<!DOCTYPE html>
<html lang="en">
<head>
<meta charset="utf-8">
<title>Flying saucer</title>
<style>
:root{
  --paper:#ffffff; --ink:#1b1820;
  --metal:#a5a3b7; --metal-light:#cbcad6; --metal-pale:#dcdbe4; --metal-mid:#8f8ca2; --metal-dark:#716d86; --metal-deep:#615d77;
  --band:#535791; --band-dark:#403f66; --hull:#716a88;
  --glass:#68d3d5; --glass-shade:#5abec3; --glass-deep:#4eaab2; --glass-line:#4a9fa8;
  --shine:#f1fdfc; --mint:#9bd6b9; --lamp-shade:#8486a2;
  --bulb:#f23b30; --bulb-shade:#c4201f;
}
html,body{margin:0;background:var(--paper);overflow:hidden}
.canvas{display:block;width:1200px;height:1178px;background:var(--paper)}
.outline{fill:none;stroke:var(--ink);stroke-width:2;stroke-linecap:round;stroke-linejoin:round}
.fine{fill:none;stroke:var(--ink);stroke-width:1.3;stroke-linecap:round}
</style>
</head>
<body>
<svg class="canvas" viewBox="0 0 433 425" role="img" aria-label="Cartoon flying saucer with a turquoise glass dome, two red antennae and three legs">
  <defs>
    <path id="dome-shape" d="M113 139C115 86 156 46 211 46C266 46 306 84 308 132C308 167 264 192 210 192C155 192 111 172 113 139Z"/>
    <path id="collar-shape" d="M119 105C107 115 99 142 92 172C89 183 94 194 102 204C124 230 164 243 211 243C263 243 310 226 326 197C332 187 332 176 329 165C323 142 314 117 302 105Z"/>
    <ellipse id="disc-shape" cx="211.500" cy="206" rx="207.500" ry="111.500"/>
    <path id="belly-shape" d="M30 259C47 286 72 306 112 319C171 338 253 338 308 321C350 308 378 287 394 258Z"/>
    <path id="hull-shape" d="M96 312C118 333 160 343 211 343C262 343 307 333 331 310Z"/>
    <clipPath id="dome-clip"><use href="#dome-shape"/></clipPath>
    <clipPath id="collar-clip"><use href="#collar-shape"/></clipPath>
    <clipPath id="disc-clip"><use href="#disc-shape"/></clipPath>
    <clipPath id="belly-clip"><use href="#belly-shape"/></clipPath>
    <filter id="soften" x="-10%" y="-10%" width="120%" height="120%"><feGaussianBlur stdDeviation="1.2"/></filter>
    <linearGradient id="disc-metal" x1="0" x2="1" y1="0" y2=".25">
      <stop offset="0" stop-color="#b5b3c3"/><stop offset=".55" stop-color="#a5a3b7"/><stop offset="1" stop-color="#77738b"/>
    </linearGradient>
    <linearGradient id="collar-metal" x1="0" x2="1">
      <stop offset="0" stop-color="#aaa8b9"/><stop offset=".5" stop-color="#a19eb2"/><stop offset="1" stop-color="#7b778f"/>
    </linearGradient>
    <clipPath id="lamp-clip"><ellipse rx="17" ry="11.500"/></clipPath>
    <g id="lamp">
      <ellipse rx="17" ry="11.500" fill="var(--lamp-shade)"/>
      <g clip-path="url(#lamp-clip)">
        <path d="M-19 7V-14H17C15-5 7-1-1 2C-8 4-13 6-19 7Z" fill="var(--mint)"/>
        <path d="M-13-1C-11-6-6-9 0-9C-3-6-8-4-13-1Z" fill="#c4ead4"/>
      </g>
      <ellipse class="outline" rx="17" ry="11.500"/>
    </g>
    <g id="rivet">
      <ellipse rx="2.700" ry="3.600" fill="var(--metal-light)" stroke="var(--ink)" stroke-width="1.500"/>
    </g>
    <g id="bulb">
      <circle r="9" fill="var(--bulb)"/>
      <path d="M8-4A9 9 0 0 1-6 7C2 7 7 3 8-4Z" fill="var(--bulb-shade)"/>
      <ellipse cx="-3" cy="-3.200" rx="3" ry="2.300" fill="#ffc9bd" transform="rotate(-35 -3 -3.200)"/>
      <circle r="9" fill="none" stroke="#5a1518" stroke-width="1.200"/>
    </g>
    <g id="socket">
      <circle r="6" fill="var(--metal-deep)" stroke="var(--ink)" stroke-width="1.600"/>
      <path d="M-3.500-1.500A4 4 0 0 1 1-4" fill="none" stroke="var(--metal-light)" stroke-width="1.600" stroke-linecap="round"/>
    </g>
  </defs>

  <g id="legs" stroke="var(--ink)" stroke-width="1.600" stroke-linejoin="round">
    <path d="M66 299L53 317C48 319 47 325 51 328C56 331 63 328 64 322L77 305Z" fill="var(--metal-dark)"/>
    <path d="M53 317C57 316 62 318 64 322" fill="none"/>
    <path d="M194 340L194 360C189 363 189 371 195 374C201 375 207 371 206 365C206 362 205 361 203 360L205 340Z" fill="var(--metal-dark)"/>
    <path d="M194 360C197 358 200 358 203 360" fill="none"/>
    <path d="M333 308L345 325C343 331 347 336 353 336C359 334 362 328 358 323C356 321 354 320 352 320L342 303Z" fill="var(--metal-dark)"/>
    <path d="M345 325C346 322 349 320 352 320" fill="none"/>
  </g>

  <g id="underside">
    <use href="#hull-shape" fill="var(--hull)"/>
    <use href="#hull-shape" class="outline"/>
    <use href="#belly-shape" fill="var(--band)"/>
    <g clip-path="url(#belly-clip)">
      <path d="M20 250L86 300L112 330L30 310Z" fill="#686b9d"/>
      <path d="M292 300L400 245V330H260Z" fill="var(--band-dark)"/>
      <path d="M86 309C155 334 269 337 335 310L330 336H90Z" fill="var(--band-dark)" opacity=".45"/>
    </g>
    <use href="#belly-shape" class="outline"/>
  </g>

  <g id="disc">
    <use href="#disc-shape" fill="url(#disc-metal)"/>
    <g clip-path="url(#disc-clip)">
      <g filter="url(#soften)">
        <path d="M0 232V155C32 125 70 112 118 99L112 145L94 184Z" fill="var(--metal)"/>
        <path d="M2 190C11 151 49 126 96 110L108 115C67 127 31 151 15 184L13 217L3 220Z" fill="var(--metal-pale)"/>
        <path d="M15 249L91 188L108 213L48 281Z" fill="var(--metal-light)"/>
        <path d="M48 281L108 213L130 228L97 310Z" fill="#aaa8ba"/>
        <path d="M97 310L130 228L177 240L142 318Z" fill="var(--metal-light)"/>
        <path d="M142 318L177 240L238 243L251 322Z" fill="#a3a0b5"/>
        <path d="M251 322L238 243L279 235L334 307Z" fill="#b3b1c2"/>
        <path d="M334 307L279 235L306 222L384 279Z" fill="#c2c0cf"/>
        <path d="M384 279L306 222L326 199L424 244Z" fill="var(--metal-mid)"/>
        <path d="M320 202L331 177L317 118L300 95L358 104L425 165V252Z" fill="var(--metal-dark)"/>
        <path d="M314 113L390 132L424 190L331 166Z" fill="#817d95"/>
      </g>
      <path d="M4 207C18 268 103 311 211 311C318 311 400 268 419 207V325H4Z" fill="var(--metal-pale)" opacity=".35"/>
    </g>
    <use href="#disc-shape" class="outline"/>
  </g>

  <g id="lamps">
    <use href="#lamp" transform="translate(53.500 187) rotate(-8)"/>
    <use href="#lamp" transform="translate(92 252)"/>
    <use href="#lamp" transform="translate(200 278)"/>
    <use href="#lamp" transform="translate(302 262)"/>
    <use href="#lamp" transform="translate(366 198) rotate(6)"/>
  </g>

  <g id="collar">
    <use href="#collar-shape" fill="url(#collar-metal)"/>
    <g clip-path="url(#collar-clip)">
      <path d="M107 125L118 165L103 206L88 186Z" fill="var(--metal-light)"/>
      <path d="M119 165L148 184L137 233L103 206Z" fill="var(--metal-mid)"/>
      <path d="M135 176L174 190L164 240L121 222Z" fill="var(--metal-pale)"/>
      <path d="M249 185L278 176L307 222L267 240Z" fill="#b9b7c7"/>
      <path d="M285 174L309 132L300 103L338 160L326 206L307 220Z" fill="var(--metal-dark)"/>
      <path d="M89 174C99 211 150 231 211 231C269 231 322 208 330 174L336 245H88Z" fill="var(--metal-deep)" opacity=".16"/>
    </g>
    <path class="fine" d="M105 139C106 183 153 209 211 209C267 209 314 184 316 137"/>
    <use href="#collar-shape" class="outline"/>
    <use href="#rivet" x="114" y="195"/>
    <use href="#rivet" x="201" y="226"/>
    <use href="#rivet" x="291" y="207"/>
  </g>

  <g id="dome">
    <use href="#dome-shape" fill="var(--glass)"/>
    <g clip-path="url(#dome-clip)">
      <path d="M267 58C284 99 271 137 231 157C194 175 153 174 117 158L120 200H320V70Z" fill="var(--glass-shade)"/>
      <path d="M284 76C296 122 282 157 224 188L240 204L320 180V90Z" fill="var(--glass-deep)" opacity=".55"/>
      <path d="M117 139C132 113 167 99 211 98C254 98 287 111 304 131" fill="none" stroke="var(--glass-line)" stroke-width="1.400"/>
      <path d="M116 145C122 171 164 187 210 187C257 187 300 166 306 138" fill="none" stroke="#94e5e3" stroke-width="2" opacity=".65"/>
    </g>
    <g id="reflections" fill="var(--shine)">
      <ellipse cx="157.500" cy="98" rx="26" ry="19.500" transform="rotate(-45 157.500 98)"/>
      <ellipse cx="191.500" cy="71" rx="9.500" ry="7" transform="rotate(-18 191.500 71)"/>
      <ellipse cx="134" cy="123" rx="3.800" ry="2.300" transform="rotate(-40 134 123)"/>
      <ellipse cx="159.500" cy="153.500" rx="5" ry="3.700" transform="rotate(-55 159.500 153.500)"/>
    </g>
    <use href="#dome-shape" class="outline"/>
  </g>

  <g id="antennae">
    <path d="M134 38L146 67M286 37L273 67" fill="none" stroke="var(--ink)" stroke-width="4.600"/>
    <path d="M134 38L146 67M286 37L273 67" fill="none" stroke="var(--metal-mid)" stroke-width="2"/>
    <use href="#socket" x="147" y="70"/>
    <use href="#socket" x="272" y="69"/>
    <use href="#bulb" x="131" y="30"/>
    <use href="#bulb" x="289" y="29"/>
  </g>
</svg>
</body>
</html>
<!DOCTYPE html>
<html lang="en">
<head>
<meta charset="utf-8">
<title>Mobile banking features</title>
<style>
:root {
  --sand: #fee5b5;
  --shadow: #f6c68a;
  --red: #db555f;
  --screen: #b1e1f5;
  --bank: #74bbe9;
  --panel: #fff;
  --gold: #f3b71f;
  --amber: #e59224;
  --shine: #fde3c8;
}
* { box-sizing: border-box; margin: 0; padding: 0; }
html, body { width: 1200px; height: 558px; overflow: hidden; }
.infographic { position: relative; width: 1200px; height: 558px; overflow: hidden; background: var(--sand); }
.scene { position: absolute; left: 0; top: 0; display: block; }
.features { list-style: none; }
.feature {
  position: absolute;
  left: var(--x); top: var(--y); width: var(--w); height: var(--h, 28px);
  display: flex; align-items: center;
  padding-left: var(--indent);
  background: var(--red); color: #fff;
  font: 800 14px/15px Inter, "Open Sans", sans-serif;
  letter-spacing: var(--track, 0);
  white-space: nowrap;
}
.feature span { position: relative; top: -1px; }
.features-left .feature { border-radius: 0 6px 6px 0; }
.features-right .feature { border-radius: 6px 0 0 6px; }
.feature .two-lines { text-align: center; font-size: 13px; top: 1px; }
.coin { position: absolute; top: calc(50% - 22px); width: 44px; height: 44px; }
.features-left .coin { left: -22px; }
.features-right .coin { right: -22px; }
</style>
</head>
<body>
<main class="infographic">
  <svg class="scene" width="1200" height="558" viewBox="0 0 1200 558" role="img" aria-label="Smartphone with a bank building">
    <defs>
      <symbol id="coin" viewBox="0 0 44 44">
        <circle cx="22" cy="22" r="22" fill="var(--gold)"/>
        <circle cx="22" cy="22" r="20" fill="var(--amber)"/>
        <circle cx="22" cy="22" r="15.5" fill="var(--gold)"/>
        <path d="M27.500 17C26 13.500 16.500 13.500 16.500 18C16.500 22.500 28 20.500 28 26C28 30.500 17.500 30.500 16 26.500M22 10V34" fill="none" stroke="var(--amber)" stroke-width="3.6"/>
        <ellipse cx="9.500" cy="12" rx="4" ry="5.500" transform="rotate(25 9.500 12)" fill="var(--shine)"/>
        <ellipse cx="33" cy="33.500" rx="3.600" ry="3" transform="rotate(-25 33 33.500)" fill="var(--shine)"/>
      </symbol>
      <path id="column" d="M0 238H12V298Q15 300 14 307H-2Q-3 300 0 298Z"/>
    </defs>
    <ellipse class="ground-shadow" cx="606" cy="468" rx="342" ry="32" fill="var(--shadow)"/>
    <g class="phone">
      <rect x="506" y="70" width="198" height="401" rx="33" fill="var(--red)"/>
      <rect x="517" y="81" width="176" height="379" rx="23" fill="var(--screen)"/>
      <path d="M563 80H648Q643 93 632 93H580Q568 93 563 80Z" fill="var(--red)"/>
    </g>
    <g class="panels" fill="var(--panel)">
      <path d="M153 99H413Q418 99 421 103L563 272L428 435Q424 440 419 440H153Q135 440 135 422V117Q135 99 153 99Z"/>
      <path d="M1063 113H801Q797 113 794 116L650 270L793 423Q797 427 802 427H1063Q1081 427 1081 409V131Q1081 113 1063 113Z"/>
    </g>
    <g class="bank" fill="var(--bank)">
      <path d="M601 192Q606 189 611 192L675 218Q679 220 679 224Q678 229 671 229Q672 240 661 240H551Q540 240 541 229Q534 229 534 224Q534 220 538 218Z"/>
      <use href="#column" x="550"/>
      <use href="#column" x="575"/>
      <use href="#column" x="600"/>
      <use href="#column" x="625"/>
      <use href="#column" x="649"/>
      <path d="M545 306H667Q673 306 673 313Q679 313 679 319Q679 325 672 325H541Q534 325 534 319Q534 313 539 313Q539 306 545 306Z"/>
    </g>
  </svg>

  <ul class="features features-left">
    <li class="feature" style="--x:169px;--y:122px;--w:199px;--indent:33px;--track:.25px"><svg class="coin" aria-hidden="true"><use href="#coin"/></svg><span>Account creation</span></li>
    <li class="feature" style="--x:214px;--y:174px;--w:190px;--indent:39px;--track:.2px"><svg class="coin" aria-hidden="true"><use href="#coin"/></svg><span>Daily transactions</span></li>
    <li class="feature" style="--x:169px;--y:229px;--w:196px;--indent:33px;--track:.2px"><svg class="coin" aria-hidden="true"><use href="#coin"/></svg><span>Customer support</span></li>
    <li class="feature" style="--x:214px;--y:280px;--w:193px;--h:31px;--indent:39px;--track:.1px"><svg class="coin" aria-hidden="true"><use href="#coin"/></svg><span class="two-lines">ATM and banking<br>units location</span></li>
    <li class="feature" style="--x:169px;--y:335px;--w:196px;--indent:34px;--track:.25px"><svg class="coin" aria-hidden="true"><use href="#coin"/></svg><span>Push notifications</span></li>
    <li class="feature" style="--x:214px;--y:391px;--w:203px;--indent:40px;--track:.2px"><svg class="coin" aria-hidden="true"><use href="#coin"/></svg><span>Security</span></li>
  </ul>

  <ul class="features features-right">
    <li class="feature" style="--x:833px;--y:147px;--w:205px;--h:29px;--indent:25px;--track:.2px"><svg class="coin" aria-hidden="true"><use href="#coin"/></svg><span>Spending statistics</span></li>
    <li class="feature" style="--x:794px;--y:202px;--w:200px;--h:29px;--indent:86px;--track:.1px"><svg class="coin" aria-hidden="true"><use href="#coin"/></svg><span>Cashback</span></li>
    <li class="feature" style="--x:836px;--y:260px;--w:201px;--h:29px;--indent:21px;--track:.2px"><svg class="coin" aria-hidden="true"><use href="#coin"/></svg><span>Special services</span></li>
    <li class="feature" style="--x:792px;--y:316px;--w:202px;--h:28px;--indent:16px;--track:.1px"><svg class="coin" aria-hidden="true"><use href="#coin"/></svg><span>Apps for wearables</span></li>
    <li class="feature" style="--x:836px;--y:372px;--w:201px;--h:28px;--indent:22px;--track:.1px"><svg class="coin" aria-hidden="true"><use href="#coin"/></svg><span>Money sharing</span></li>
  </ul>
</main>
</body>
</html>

WHAT THE TASK REQUIRES | Copy task for the entries above: every line with the string "features".

COMPLETED EXERCISE |
<title>Mobile banking features</title>
.features { list-style: none; }
.features-left .feature { border-radius: 0 6px 6px 0; }
.features-right .feature { border-radius: 6px 0 0 6px; }
.features-left .coin { left: -22px; }
.features-right .coin { right: -22px; }
  <ul class="features features-left">
  <ul class="features features-right">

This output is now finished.